[Dataset entries]

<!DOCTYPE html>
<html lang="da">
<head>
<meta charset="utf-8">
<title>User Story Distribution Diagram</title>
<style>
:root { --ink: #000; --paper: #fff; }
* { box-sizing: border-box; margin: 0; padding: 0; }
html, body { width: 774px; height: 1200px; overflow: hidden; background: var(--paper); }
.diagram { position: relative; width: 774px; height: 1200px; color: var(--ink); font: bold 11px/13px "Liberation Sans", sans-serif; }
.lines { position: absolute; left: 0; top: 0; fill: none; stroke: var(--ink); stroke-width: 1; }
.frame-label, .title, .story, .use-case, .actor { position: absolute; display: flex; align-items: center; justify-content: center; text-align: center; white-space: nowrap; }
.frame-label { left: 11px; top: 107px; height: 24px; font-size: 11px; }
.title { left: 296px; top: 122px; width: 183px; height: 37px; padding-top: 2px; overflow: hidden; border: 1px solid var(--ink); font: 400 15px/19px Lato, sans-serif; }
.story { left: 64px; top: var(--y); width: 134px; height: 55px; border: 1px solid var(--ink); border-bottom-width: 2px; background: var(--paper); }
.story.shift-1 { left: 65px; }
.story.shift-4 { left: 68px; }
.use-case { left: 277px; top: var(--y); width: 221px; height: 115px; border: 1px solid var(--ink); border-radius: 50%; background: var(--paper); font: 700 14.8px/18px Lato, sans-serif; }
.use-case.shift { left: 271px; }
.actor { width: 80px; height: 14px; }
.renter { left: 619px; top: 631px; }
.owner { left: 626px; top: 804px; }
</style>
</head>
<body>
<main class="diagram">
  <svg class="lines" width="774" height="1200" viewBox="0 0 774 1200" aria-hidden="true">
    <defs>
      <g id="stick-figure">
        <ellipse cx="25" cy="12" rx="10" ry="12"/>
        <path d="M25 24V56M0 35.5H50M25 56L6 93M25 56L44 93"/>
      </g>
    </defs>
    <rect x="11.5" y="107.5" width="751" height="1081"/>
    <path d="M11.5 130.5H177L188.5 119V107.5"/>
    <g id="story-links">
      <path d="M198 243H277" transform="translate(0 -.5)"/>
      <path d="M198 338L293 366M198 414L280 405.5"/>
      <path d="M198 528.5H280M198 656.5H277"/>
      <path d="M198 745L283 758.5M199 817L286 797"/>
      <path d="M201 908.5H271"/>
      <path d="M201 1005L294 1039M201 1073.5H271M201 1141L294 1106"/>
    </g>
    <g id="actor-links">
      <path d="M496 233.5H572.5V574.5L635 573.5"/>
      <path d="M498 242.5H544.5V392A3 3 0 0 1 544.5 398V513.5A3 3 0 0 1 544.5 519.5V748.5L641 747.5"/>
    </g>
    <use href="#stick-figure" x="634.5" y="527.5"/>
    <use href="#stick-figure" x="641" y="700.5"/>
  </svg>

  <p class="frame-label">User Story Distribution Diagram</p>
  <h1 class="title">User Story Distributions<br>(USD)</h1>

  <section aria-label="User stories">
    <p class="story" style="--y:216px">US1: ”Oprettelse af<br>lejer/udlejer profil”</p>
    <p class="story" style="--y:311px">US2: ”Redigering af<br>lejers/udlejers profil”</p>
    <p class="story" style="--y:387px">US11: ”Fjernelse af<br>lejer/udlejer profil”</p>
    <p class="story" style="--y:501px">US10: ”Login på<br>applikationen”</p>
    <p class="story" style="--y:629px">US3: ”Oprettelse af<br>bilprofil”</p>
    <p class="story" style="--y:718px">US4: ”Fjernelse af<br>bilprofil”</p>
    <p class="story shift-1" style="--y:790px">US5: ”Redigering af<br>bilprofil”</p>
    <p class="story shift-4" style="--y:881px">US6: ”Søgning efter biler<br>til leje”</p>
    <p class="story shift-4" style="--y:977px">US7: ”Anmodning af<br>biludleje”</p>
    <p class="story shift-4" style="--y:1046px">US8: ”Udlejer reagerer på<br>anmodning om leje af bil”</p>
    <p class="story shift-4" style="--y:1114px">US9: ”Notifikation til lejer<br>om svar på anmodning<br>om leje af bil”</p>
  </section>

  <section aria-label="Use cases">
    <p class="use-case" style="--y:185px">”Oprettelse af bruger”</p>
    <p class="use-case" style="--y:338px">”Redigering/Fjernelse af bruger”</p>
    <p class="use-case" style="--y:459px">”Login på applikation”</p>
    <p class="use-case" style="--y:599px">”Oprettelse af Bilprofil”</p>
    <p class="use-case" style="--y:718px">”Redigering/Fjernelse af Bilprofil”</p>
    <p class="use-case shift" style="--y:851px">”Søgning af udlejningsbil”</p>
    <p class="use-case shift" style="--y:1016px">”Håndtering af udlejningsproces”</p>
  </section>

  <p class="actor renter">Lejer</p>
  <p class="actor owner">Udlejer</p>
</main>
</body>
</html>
* * *
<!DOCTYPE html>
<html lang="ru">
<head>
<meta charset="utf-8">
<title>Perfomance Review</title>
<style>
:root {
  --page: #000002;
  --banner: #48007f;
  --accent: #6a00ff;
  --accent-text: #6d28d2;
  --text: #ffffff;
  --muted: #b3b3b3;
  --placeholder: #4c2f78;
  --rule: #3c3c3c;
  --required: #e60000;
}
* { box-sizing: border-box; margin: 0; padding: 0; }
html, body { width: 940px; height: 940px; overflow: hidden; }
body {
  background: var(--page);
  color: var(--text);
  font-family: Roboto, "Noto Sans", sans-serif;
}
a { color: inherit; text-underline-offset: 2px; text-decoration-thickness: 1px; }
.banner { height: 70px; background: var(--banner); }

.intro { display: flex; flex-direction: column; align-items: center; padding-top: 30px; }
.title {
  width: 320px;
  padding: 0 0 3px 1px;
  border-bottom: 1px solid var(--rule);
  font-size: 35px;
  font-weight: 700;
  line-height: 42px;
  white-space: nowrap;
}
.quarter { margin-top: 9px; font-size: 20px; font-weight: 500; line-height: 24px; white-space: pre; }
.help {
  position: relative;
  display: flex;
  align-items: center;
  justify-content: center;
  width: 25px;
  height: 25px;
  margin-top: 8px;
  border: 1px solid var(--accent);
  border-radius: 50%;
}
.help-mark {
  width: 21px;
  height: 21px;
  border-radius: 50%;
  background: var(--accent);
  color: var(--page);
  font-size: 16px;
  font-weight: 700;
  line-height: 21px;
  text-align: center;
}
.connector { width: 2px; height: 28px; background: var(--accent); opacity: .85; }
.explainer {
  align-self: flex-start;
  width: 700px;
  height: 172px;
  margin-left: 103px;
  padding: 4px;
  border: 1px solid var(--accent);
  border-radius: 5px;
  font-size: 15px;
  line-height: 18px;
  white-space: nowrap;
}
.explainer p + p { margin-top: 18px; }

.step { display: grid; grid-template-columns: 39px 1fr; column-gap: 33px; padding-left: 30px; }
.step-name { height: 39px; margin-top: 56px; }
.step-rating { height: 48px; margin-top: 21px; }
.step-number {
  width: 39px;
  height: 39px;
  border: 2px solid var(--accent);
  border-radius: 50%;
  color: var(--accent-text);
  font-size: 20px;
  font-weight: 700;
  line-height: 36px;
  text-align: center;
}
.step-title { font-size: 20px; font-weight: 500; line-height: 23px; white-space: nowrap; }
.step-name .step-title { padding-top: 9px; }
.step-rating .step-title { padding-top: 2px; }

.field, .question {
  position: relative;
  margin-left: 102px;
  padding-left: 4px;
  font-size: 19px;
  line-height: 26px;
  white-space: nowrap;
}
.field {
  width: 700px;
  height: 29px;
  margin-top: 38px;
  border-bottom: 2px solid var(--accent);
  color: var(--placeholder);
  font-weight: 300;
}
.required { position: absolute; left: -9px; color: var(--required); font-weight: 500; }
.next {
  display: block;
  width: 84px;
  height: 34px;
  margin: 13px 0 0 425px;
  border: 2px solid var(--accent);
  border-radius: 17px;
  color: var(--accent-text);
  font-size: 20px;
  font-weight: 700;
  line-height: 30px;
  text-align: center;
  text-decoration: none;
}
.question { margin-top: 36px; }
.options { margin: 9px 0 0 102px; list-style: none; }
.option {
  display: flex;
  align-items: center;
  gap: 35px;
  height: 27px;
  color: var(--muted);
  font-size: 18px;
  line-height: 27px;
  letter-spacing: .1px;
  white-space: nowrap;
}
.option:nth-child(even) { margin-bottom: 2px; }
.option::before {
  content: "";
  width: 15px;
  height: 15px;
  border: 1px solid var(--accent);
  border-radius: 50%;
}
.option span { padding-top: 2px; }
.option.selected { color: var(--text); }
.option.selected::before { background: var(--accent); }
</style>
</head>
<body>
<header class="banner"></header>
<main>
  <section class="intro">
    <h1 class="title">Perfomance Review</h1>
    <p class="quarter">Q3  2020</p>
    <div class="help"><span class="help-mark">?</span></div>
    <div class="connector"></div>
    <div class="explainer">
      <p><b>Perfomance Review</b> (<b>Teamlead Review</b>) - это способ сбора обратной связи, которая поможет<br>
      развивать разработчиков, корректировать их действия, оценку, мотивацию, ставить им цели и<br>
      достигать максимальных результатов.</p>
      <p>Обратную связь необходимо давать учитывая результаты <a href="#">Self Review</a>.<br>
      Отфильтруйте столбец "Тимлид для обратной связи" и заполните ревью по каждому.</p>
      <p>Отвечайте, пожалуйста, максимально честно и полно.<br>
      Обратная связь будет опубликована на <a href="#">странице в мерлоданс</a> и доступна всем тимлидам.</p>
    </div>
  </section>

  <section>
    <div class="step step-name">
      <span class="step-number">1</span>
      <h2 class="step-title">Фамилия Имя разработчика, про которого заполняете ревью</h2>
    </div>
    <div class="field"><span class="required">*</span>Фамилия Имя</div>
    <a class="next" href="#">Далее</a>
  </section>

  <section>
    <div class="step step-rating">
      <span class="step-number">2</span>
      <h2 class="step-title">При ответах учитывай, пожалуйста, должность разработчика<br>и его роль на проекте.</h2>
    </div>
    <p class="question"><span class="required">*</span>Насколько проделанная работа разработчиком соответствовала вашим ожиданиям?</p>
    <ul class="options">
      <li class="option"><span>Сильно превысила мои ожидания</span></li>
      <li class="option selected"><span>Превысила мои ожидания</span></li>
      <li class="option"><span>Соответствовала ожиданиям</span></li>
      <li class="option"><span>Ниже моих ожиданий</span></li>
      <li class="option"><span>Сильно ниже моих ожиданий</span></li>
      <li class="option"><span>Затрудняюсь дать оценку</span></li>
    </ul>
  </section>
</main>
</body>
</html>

TO DO
Show each line in the data where the string "html" appears.

RESPONSE AREA
<!DOCTYPE html>
<html lang="da">
html, body { width: 774px; height: 1200px; overflow: hidden; background: var(--paper); }
</html>
<!DOCTYPE html>
<html lang="ru">
html, body { width: 940px; height: 940px; overflow: hidden; }
</html>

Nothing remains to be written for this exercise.